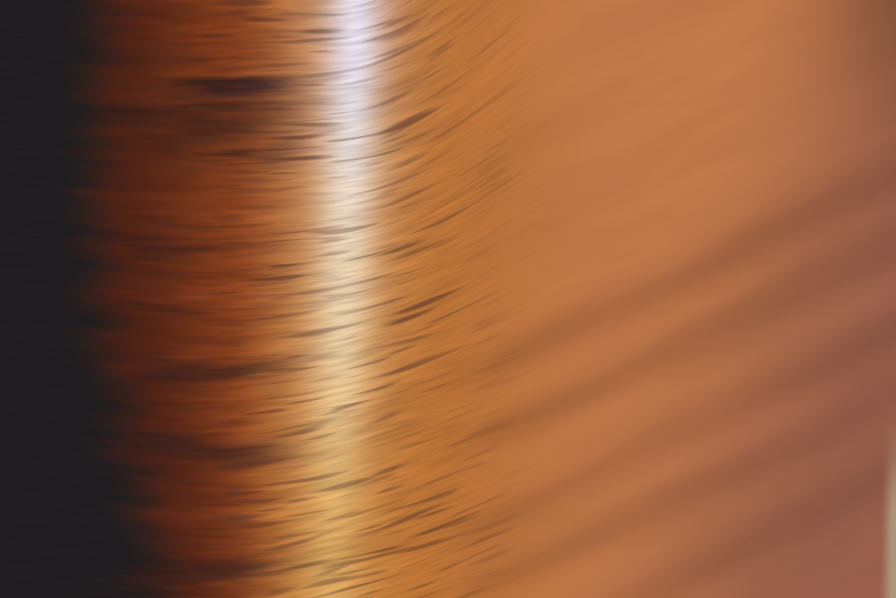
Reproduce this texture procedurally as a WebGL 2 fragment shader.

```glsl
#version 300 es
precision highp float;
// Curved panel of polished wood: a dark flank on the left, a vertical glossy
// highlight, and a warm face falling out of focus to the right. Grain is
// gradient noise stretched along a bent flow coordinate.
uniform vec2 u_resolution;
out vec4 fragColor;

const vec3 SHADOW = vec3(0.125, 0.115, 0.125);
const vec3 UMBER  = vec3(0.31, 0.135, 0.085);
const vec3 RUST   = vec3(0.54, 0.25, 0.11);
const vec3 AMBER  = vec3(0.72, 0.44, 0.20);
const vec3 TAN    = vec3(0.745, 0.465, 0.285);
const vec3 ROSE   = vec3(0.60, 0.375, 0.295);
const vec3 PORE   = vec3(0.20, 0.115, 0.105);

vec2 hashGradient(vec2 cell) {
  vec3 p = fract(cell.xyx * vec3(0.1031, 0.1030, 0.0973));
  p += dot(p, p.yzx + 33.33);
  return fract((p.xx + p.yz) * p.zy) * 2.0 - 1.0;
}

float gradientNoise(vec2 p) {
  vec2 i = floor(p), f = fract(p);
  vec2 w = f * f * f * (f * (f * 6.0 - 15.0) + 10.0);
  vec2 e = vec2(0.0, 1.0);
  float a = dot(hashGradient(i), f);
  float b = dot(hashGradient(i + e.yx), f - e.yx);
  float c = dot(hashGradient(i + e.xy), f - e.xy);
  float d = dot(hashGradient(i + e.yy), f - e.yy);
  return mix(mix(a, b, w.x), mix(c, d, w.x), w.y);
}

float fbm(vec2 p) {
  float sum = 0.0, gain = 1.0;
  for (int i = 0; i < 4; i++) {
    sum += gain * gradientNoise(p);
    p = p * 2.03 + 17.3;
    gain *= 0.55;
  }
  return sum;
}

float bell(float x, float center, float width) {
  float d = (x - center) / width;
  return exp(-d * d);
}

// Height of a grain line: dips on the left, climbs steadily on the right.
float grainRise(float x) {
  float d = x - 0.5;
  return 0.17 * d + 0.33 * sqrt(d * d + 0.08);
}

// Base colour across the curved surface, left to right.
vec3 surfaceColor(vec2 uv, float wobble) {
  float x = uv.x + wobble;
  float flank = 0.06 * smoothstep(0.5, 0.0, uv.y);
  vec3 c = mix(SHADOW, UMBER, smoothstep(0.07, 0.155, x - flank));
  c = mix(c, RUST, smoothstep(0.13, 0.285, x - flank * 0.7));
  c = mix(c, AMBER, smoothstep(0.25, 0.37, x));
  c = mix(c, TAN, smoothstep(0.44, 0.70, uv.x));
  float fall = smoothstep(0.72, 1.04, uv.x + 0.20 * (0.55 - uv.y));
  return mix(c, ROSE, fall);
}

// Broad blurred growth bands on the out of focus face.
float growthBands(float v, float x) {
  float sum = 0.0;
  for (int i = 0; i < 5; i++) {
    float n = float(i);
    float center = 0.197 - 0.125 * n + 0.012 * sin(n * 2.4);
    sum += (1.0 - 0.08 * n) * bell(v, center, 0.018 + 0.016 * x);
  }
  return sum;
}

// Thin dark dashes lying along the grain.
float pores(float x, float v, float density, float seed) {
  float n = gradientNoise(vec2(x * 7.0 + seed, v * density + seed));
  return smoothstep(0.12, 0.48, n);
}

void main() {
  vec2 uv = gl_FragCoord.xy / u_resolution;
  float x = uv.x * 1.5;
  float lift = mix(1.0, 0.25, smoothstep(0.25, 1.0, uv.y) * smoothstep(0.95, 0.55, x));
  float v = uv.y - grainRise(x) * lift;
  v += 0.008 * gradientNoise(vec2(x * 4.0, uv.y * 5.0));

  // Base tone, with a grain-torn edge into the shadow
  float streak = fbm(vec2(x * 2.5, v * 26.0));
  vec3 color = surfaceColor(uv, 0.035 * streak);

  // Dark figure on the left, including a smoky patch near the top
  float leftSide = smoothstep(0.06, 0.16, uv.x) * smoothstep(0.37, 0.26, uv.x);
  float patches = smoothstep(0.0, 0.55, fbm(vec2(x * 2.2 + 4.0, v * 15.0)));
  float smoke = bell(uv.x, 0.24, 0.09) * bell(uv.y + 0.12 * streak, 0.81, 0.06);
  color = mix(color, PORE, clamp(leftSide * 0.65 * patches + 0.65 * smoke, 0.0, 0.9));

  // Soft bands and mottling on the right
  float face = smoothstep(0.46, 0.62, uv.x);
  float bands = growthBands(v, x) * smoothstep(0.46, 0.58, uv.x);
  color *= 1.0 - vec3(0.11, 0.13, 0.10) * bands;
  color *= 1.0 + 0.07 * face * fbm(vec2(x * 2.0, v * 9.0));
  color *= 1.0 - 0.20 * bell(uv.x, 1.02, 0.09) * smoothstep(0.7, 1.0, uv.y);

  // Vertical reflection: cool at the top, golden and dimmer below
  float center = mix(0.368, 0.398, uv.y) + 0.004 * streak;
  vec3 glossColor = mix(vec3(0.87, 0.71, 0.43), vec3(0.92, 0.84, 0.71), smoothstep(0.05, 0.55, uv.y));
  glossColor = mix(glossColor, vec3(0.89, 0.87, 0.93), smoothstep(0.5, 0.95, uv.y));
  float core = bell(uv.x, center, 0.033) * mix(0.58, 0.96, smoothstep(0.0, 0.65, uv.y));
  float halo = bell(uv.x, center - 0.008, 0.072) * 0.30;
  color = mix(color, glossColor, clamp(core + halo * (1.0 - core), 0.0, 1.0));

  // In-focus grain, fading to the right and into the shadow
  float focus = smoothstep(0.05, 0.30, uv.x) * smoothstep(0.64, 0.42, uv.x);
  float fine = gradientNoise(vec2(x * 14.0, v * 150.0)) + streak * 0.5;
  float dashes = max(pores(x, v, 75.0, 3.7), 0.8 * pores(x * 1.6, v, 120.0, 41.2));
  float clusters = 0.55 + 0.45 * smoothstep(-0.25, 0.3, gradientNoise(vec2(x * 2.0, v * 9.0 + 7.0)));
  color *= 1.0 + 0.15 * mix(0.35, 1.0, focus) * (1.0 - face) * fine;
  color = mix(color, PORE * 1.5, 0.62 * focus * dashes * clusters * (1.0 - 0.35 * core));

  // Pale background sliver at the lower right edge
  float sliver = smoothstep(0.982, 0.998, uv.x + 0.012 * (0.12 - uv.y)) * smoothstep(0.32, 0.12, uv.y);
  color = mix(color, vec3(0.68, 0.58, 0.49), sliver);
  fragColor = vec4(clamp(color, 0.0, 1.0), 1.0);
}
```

########################################

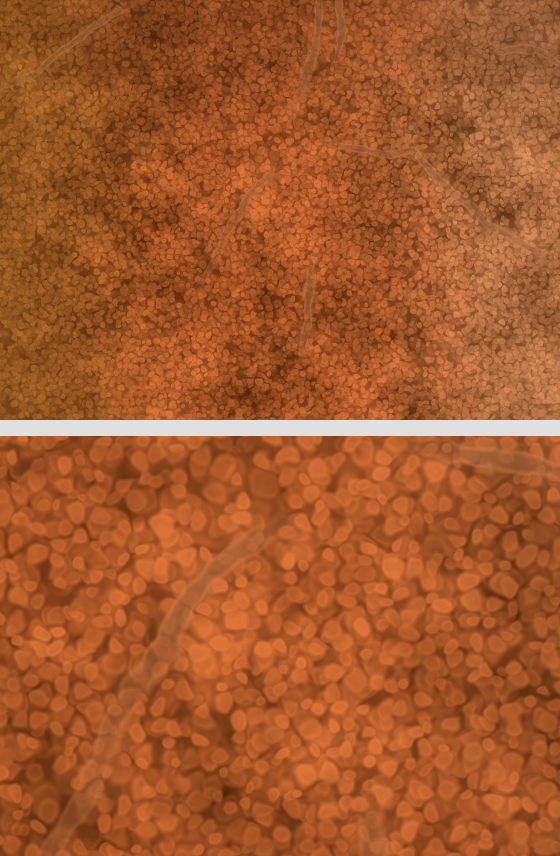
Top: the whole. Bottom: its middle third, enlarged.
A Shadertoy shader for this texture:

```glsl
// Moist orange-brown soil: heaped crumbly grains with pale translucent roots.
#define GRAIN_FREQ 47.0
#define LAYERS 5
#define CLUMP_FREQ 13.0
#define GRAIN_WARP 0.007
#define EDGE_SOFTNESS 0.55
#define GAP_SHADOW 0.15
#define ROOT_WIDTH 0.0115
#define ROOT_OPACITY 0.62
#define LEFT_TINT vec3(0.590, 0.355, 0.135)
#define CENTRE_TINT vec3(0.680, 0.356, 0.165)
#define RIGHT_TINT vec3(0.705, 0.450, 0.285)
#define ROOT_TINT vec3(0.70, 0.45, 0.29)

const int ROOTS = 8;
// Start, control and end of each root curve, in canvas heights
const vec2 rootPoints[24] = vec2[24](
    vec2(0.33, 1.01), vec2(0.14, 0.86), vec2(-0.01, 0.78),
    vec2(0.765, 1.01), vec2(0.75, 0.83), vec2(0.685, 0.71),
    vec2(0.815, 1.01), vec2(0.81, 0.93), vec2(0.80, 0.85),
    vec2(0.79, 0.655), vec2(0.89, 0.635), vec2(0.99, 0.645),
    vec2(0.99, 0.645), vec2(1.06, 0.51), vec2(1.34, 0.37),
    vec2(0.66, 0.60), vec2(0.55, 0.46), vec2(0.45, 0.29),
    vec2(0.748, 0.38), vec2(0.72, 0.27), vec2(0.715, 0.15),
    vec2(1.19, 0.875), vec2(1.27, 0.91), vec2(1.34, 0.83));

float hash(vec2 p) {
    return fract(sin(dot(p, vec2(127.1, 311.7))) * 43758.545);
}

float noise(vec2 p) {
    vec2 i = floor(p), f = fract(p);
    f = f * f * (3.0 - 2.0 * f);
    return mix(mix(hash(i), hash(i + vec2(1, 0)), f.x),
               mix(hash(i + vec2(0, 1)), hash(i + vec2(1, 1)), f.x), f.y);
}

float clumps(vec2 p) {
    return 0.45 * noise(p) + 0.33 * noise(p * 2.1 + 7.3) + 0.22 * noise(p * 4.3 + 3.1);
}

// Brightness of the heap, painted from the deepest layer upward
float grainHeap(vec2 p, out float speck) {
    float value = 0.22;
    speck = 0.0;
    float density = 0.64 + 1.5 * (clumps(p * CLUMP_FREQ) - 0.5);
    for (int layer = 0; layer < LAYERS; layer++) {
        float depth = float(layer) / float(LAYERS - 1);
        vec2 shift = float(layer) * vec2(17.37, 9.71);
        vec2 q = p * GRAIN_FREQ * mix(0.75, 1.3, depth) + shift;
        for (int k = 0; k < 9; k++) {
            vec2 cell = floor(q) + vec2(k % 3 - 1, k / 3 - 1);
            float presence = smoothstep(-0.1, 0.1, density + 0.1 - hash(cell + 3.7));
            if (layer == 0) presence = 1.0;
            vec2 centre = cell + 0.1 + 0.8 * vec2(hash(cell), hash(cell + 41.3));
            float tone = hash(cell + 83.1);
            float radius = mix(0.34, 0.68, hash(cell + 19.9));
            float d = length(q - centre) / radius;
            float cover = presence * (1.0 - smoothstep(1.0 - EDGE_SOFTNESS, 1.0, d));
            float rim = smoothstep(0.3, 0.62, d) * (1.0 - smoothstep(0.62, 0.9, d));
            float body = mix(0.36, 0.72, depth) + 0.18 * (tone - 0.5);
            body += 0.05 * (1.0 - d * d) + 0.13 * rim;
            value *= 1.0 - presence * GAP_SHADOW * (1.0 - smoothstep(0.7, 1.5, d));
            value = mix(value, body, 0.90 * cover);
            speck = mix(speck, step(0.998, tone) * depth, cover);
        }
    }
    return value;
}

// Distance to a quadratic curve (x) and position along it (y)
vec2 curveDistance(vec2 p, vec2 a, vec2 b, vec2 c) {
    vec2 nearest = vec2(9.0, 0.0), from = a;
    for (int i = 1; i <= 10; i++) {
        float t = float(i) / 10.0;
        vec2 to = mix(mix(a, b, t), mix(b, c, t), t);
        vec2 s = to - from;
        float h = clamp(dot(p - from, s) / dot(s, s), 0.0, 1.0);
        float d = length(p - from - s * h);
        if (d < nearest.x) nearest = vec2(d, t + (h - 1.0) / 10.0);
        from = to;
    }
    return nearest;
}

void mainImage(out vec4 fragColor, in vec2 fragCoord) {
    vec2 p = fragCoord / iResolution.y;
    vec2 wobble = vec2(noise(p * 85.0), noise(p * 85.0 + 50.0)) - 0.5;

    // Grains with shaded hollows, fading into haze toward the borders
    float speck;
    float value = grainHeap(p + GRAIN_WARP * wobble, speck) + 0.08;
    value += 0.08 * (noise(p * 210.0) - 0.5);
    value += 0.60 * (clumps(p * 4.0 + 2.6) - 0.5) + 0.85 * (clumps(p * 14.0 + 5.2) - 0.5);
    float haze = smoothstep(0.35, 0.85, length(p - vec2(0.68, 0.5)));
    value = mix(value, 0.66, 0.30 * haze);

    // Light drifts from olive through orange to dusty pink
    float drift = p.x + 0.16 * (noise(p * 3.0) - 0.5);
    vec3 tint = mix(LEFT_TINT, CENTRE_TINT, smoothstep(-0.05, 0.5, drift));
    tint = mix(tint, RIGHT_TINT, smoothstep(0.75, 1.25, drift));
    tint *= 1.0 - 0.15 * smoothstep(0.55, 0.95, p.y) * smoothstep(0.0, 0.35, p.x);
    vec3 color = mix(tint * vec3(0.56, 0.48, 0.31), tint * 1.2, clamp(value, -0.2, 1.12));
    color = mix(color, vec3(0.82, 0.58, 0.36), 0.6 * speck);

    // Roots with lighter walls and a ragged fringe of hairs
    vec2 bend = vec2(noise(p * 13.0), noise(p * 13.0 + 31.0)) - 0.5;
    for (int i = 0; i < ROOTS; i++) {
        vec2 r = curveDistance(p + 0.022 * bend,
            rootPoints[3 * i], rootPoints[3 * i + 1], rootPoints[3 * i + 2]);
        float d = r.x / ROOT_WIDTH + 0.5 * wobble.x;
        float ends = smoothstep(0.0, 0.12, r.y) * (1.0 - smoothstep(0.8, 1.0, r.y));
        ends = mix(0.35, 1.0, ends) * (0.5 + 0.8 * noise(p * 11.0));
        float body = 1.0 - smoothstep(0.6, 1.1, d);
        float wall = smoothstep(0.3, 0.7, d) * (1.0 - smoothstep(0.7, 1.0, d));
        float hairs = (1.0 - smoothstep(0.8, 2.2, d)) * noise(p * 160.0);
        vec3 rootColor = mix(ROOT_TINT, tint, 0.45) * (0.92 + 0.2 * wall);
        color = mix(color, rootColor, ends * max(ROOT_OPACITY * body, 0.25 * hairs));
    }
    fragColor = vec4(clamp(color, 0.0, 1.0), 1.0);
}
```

########################################

Report the count of lines in the entries that contain the string "floor", and nothing besides it.

## Completed task
3